Gas station owners paying civil penalty

By Keith Loria | Jan 14, 2011


BOSTON (Legal Newsline) - The owners and operators of a gas station have agreed to a settlement after they allegedly failed to clean up gas contamination, Massachusetts Attorney General Martha Coakley has announced.

Under terms of the settlement, Elizabeth Jackson and John Jackson, as well as the corporation and real estate trust they control, will pay a $10,000 civil penalty for allegedly failing to follow a Massachusetts Department of Environmental Protection order to clean up gasoline contamination from an underground storage tank located on their property.

They are alleged to have been in violation of the Massachusetts Oil and Hazardous Material Release Prevention and Response Act.

They are required to complete cleanup of the gas station property by May 10, 2015, in according with MassDEP timelines and requirements.

"The law requires persons responsible for the release of oil or hazardous material into the environment to conduct and pay for the cleanup of their contaminated properties," Coakley said. "We will pursue those who do not promptly and willingly comply with the law."

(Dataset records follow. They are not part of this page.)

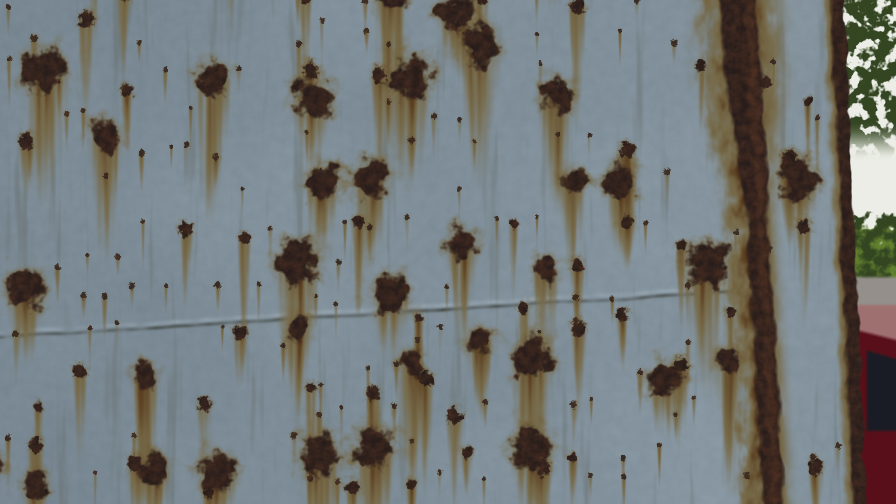
Write a WebGL 1 fragment shader that draws this texture.

```glsl
precision highp float;
uniform vec2 u_resolution;

// Paint and rust colours
const vec3 PAINT = vec3(0.495, 0.555, 0.597);
const vec3 GRIME = vec3(0.40, 0.43, 0.42);
const vec3 TAN = vec3(0.46, 0.41, 0.28);
const vec3 OCHRE = vec3(0.35, 0.24, 0.12);
const vec3 DARK_RUST = vec3(0.16, 0.115, 0.105);
const vec3 RED_RUST = vec3(0.29, 0.18, 0.13);
// Scenery colours
const vec3 SKY = vec3(0.92, 0.93, 0.90);
const vec3 LEAF = vec3(0.20, 0.27, 0.13);
const vec3 GRASS = vec3(0.38, 0.50, 0.18);
const vec3 PATH = vec3(0.58, 0.56, 0.54);
const vec3 CAR = vec3(0.35, 0.06, 0.10);
const vec3 HOOD = vec3(0.62, 0.44, 0.44);
// Layout, in canvas heights
const vec2 SEAM = vec2(0.336, 0.062);   // height at left, slope
const vec2 BEAM = vec2(1.535, -0.055);  // x at bottom, lean
const vec2 EDGE = vec2(1.707, -0.044);
// Rust spots: cell width, cell height, radius, density
const vec4 LARGE = vec4(0.17, 0.19, 0.036, 0.66);
const vec4 MEDIUM = vec4(0.11, 0.15, 0.014, 0.48);
const vec4 SMALL = vec4(0.05, 0.075, 0.006, 0.36);

vec3 hash3(vec2 p) {
  vec3 q = fract(p.xyx * vec3(0.1031, 0.1030, 0.0973));
  q += dot(q, q.yxz + 33.33);
  return fract((q.xxy + q.yzz) * q.zyx);
}

float corner(vec2 id, vec2 offset) {
  return dot(hash3(id).xy * 2.0 - 1.0, offset);
}

float gradNoise(vec2 p) {
  vec2 i = floor(p), f = fract(p), e = vec2(1.0, 0.0);
  vec2 u = f * f * f * (f * (f * 6.0 - 15.0) + 10.0);
  return mix(mix(corner(i, f), corner(i + e, f - e), u.x),
             mix(corner(i + e.yx, f - e.yx), corner(i + 1.0, f - 1.0), u.x), u.y);
}

float fbm(vec2 p) {
  return gradNoise(p) + 0.5 * gradNoise(p * 2.1 + 7.3) + 0.25 * gradNoise(p * 4.3 + 3.1);
}

// Spots are most crowded around the middle of the panel
float crowding(float x) {
  float d = (x - 0.75) / 0.55;
  return 0.5 + 0.6 * exp(-d * d);
}

// Scattered spots with runs below them: x = solid rust, y = stain
vec2 rustSpots(vec2 p, vec4 kind, float seed) {
  vec2 cell = kind.xy, home = floor(p / cell);
  float warp = 0.85 * fbm(p * 1.1 / kind.z + seed);
  float streaks = 0.8 + 0.9 * gradNoise(vec2(p.x * 85.0, p.y * 4.0) + seed);
  float solid = 0.0, clean = 1.0;
  for (int j = -1; j <= 3; j++) {
    for (int i = -1; i <= 1; i++) {
      vec2 id = home + vec2(float(i), float(j));
      vec3 place = hash3(id + seed), form = hash3(id + seed + 57.0);
      vec2 center = (id + 0.15 + 0.7 * place.xy) * cell;
      float present = step(place.z, kind.w * crowding(center.x));
      float radius = kind.z * mix(0.6, 1.15, form.x);
      vec2 q = p - center;
      float d = max(length(q * vec2(1.0, 0.9)) / radius + warp, 0.0);
      solid = max(solid, present * smoothstep(1.15, 0.75, d));
      float t = clamp(-q.y / (cell.y * mix(0.7, 2.0, form.y)), 0.0, 1.0);
      float across = q.x / (radius * mix(0.95, 0.5, t));
      float run = smoothstep(-radius, radius * 0.4, -q.y) * pow(1.0 - t, 1.3);
      float stain = max(run * exp(-across * across) * streaks, 0.75 * exp(-0.8 * d * d));
      clean *= 1.0 - present * clamp(stain, 0.0, 0.95);
    }
  }
  return vec2(solid, 1.0 - clean);
}

vec3 paintedPanel(vec2 p) {
  float drips = gradNoise(vec2(p.x * 28.0, p.y * 2.5)) + 0.5 * gradNoise(vec2(p.x * 95.0, p.y * 7.0));
  vec3 c = PAINT + 0.035 * fbm(p * 2.5) + 0.025 * (p.x - 0.7) + 0.02 * fbm(p * 45.0);
  c = mix(c, GRIME, 0.45 * smoothstep(0.12, 0.6, drips));
  // Weld seam: pale ridge over a broken dark line
  float s = p.y - SEAM.x - SEAM.y * p.x + 0.005 * gradNoise(p * 9.0);
  float left = 1.0 - smoothstep(1.46, 1.49, p.x);
  float broken = 0.55 + 0.9 * gradNoise(p * 30.0);
  c += 0.09 * left * broken * exp(-pow((s - 0.004) / 0.005, 2.0));
  return mix(c, GRIME * 0.72, left * clamp(broken, 0.0, 1.0) * exp(-pow((s + 0.005) / 0.004, 2.0)));
}

vec3 scenery(vec2 p) {
  float leaves = fbm(p * 38.0);
  vec3 c = mix(SKY, LEAF, smoothstep(-0.12, 0.12, leaves + 0.1) * smoothstep(0.68, 0.76, p.y));
  vec3 bush = mix(LEAF, GRASS, smoothstep(-0.2, 0.4, leaves));
  c = mix(c, bush, smoothstep(0.57, 0.55, p.y + 0.06 * leaves));
  c = mix(c, PATH, smoothstep(0.455, 0.445, p.y));
  c = mix(c, HOOD, smoothstep(0.40, 0.39, p.y));
  c = mix(c, CAR, smoothstep(0.345, 0.335, p.y + 0.25 * (p.x - 1.72)));
  float glass = smoothstep(0.14, 0.15, p.y) * smoothstep(0.31, 0.30, p.y + 0.3 * (p.x - 1.72));
  return mix(c, vec3(0.10, 0.11, 0.14), glass * smoothstep(1.715, 1.725, p.x));
}

void main() {
  vec2 p = gl_FragCoord.xy / u_resolution.y;
  vec2 rust = rustSpots(p, LARGE, 11.0);
  vec2 mid = rustSpots(p, MEDIUM, 83.0), fine = rustSpots(p, SMALL, 151.0);
  float solid = max(rust.x, max(mid.x, 0.85 * fine.x));
  float stain = 1.0 - (1.0 - rust.y) * (1.0 - 0.85 * mid.y) * (1.0 - 0.6 * fine.y);

  // Corroded beam, wider near the top, and ragged panel edge
  float rough = fbm(p * vec2(28.0, 16.0));
  float beam = p.x - BEAM.x - BEAM.y * p.y + 0.012 * rough;
  float reach = mix(0.022, 0.052, smoothstep(0.55, 0.9, p.y));
  float beamRust = smoothstep(-reach - 0.006, -reach + 0.006, beam) * smoothstep(0.026, 0.016, beam);
  float edge = p.x - EDGE.x - EDGE.y * p.y + 0.010 * rough;
  float edgeRust = smoothstep(-0.020, -0.010, edge);
  float bleed = exp(-pow((beam + 0.015) / (reach + 0.025), 2.0)) * (0.75 + 0.7 * rough);
  stain = max(stain, max(bleed, 0.7 * exp(-pow((edge + 0.01) / 0.018, 2.0))));
  solid = max(solid, max(beamRust, edgeRust));

  // Paint, then thin stain, thick stain and solid rust
  vec3 color = paintedPanel(p);
  color = mix(color, TAN, smoothstep(0.06, 0.5, stain));
  color = mix(color, OCHRE, smoothstep(0.42, 0.95, stain));
  float ridge = beamRust * exp(-pow((beam - 0.006) / 0.009, 2.0));
  float crust = clamp(0.3 + 0.8 * fbm(p * 60.0) + 0.5 * ridge, 0.0, 1.0);
  color = mix(color, mix(DARK_RUST, RED_RUST, crust), solid);
  color = mix(color, scenery(p), smoothstep(0.010, 0.015, edge));
  gl_FragColor = vec4(color, 1.0);
}
```
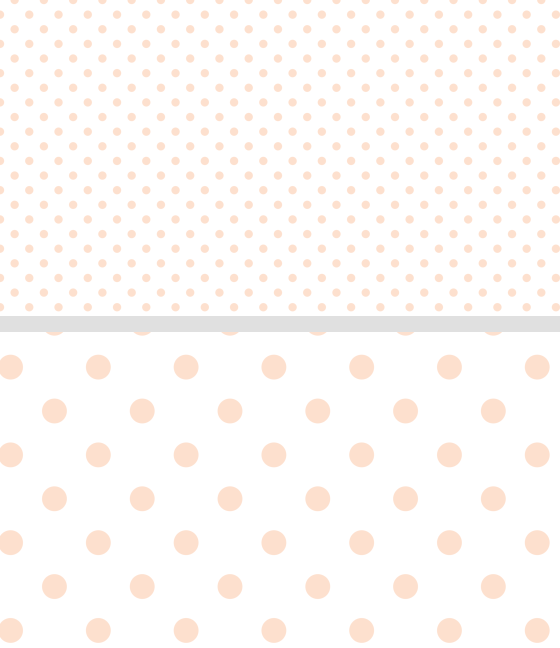
Top: the whole. Bottom: its middle third, enlarged.
Reproduce this pattern procedurally as a WebGL 1 fragment shader.

```glsl
precision highp float;

uniform vec2 u_resolution;

const float TILES_DOWN = 10.8;    // 19.2 tiles across at 16:9
const float DOT_RADIUS = 0.1414;  // in tile widths
const vec3 PAPER = vec3(1.0);
const vec3 PEACH = vec3(0.992, 0.878, 0.808);

// Distance to the nearest point of a unit grid shifted by offset
float gridPointDistance(vec2 p, vec2 offset) {
  return length(fract(p - offset + 0.5) - 0.5);
}

// Signed distance to the dots of two interleaved grids
float staggeredDots(vec2 p, float radius) {
  float evenRows = gridPointDistance(p, vec2(0.5, 0.0));
  float oddRows = gridPointDistance(p, vec2(0.0, 0.5));
  return min(evenRows, oddRows) - radius;
}

// Coverage of a shape with an edge softened over about one pixel
float coverage(float signedDistance, float pixel) {
  return 1.0 - smoothstep(-0.7 * pixel, 0.7 * pixel, signedDistance);
}

void main() {
  // Tile units, anchored at the top left corner
  float pixel = TILES_DOWN / u_resolution.y;
  vec2 fromTopLeft = vec2(gl_FragCoord.x, u_resolution.y - gl_FragCoord.y);
  vec2 p = fromTopLeft * pixel;

  float dots = coverage(staggeredDots(p, DOT_RADIUS), pixel);
  gl_FragColor = vec4(mix(PAPER, PEACH, dots), 1.0);
}
```
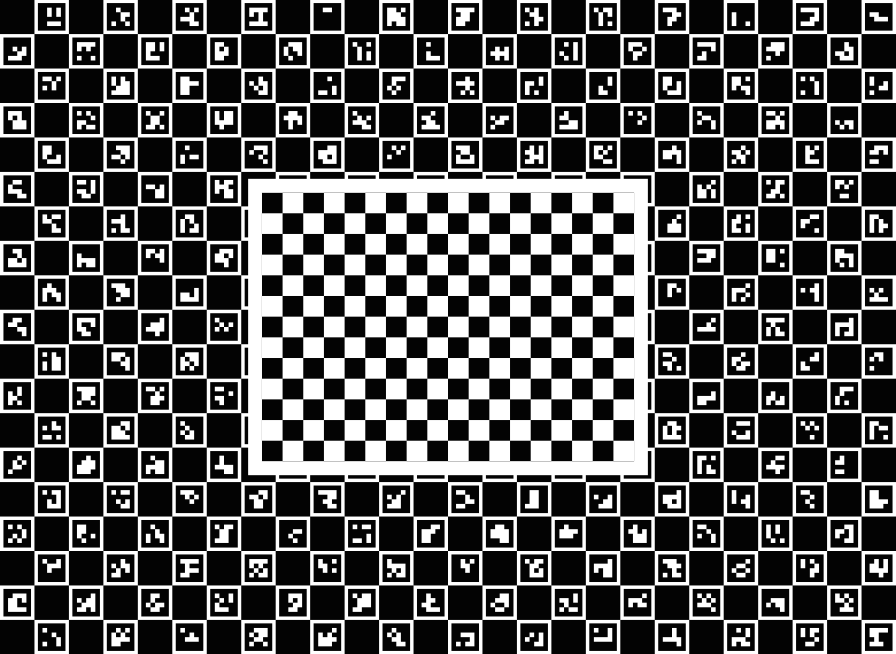
Give the GLSL for this pattern, as a Shadertoy shader.

```glsl
const vec2  GRID_CELLS   = vec2(26.0, 19.0);  // marker field, in cells
const vec2  BOARD_CELLS  = vec2(18.0, 13.0);  // central board, in squares
const float BOARD_SQUARE = 0.6;               // square side, in marker cells
const float BOARD_MARGIN = 0.4;               // white rim around the squares
const float MARKER_HALF  = 0.4;               // half size inside the white frame
const float MARKER_BITS  = 4.0;               // code bits per side
const float BIT_SIZE     = 2.0 * MARKER_HALF / (MARKER_BITS + 2.0);
const uint  CODE_SEED    = 7u;
const vec3  BLACK        = vec3(0.01);
const vec3  WHITE        = vec3(1.0);

// Coverage of a centred box, px is one pixel in local units
float boxMask(vec2 p, vec2 halfSize, float px) {
    vec2 c = clamp((halfSize - abs(p)) / px + 0.5, 0.0, 1.0);
    return c.x * c.y;
}

// Smoothed checkerboard with unit squares, 0 on the even ones
float checker(vec2 p, float px) {
    vec2 wave = abs(fract((p + 0.5) * 0.5) * 2.0 - 1.0) - 0.5;
    vec2 s = clamp(wave * 2.0 / px, -1.0, 1.0);
    return 0.5 - 0.5 * s.x * s.y;
}

// Integer hash giving one bit pattern per cell
uint cellCode(vec2 cell) {
    uvec2 c = uvec2(ivec2(cell) + 64);
    uint h = c.x * 1597334677u ^ c.y * 3812015801u ^ CODE_SEED;
    h = (h ^ (h >> 16)) * 2246822519u;
    h = (h ^ (h >> 13)) * 3266489917u;
    return h ^ (h >> 16);
}

float codeBit(uint code, vec2 b) {
    if (any(lessThan(b, vec2(0.0))) || any(greaterThanEqual(b, vec2(MARKER_BITS)))) return 0.0;
    return float((code >> uint(b.y * MARKER_BITS + b.x)) & 1u);
}

// Blend the four nearest bits across a one pixel edge
float codePattern(vec2 local, uint code, float px) {
    vec2 g = local / BIT_SIZE + 0.5 * MARKER_BITS - 0.5;
    vec2 b = floor(g);
    vec2 f = clamp((g - b - 0.5) * BIT_SIZE / px + 0.5, 0.0, 1.0);
    float lower = mix(codeBit(code, b), codeBit(code, b + vec2(1.0, 0.0)), f.x);
    float upper = mix(codeBit(code, b + vec2(0.0, 1.0)), codeBit(code, b + 1.0), f.x);
    return mix(lower, upper, f.y);
}

void mainImage(out vec4 fragColor, in vec2 fragCoord) {
    // Centred coordinates in marker cells, y pointing down
    float px = GRID_CELLS.x / iResolution.x;
    vec2 p = (fragCoord - 0.5 * iResolution.xy) * px * vec2(1.0, -1.0);

    // Framed code markers on alternate cells
    vec2 grid = p + 0.5 * GRID_CELLS;
    vec2 cell = floor(grid);
    vec2 local = grid - cell - 0.5;
    float frame = 1.0 - boxMask(local, vec2(MARKER_HALF), px);
    float bits = codePattern(local, cellCode(cell), px);
    float light = checker(grid, px) * max(frame, bits);

    // White panel holding the finer checkerboard
    vec2 boardHalf = 0.5 * BOARD_CELLS * BOARD_SQUARE;
    float squares = checker(p / BOARD_SQUARE + 0.5 * BOARD_CELLS, px / BOARD_SQUARE);
    float panel = mix(1.0, squares, boxMask(p, boardHalf, px));
    light = mix(light, panel, boxMask(p, boardHalf + BOARD_MARGIN, px));

    fragColor = vec4(mix(BLACK, WHITE, light), 1.0);
}
```
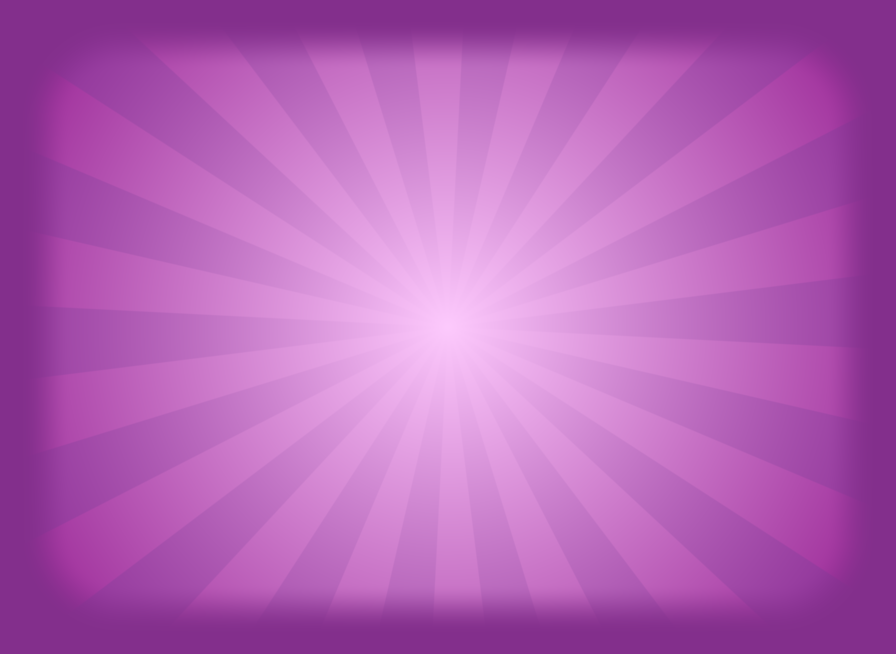
Give the GLSL for this background, as a Shadertoy shader.

```glsl
// A purple sunburst: alternating rays around a pale pink core,
// darkening outward and fading into a soft, rounded violet border.
// Rays come from a repeated angle, the border from a rounded-box distance.

#define RAY_PAIRS 18.0
#define RAY_TURN 0.0365      // angle of the first dark ray, radians
#define RAY_SHADE 0.38       // strength of the dark rays at full radius
#define RAY_FALLOFF 1.35     // how late the dark rays gain strength
#define GLOW_RADIUS 0.75     // in canvas heights
#define BORDER_INSET 0.070
#define BORDER_SOFTNESS 0.038
#define CORNER_RADIUS 0.11

const float TAU = 6.2831853;
const vec3 CORE_COLOR = vec3(0.99, 0.79, 0.99);
const vec3 RIM_COLOR = vec3(0.61, 0.165, 0.595);
const vec3 SHADE_COLOR = vec3(0.46, 0.24, 0.59);
const vec3 BORDER_COLOR = vec3(0.515, 0.186, 0.55);

float roundedBox(vec2 p, vec2 halfSize, float radius) {
    vec2 q = abs(p) - halfSize + radius;
    return length(max(q, 0.0)) + min(max(q.x, q.y), 0.0) - radius;
}

// Coverage of the dark rays, with smoothed edges.
float darkRays(vec2 p, float softness) {
    float period = TAU / RAY_PAIRS;
    float angle = atan(p.y, p.x) - RAY_TURN;
    float offset = abs(fract(angle / period + 0.5) - 0.5);
    float edge = (offset - 0.25) * period * length(p);
    return 1.0 - smoothstep(-softness, softness, edge);
}

void mainImage(out vec4 fragColor, in vec2 fragCoord) {
    // Centered coordinates, one unit per canvas height.
    vec2 p = (fragCoord - 0.5 * iResolution.xy) / iResolution.y;
    vec2 halfCanvas = 0.5 * iResolution.xy / iResolution.y;
    float pixel = 1.0 / iResolution.y;

    // Radial glow.
    float reach = min(length(p) / GLOW_RADIUS, 1.0);
    vec3 color = mix(CORE_COLOR, RIM_COLOR, reach);

    // Rays grow stronger away from the core.
    float shade = RAY_SHADE * pow(reach, RAY_FALLOFF);
    color = mix(color, SHADE_COLOR, shade * darkRays(p, pixel));

    // Soft border.
    float box = roundedBox(p, halfCanvas - BORDER_INSET, CORNER_RADIUS);
    float border = smoothstep(-BORDER_SOFTNESS, BORDER_SOFTNESS, box);
    fragColor = vec4(mix(color, BORDER_COLOR, border), 1.0);
}
```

Coakley's office filed its lawsuit after MassDEP received reports from a consultant working for the defendants that groundwater monitoring at the gas station showed unsafe concentrations of methyl tertiary-butyl ether, a constituent of gasoline, near a private drinking water well on an adjacent property.

The defendants allegedly repeatedly ignored compliance demands from MassDEP that called for a prompt assessment, classification and remediation of the site. As a result, MassDEP alleges, public safety, welfare and the environment were put at an increased potential risk by the contamination.

The defendants agreed to conduct the remainder of the cleanup and to pay a civil penalty when threatened with a lawsuit, allowing them to avoid litigation.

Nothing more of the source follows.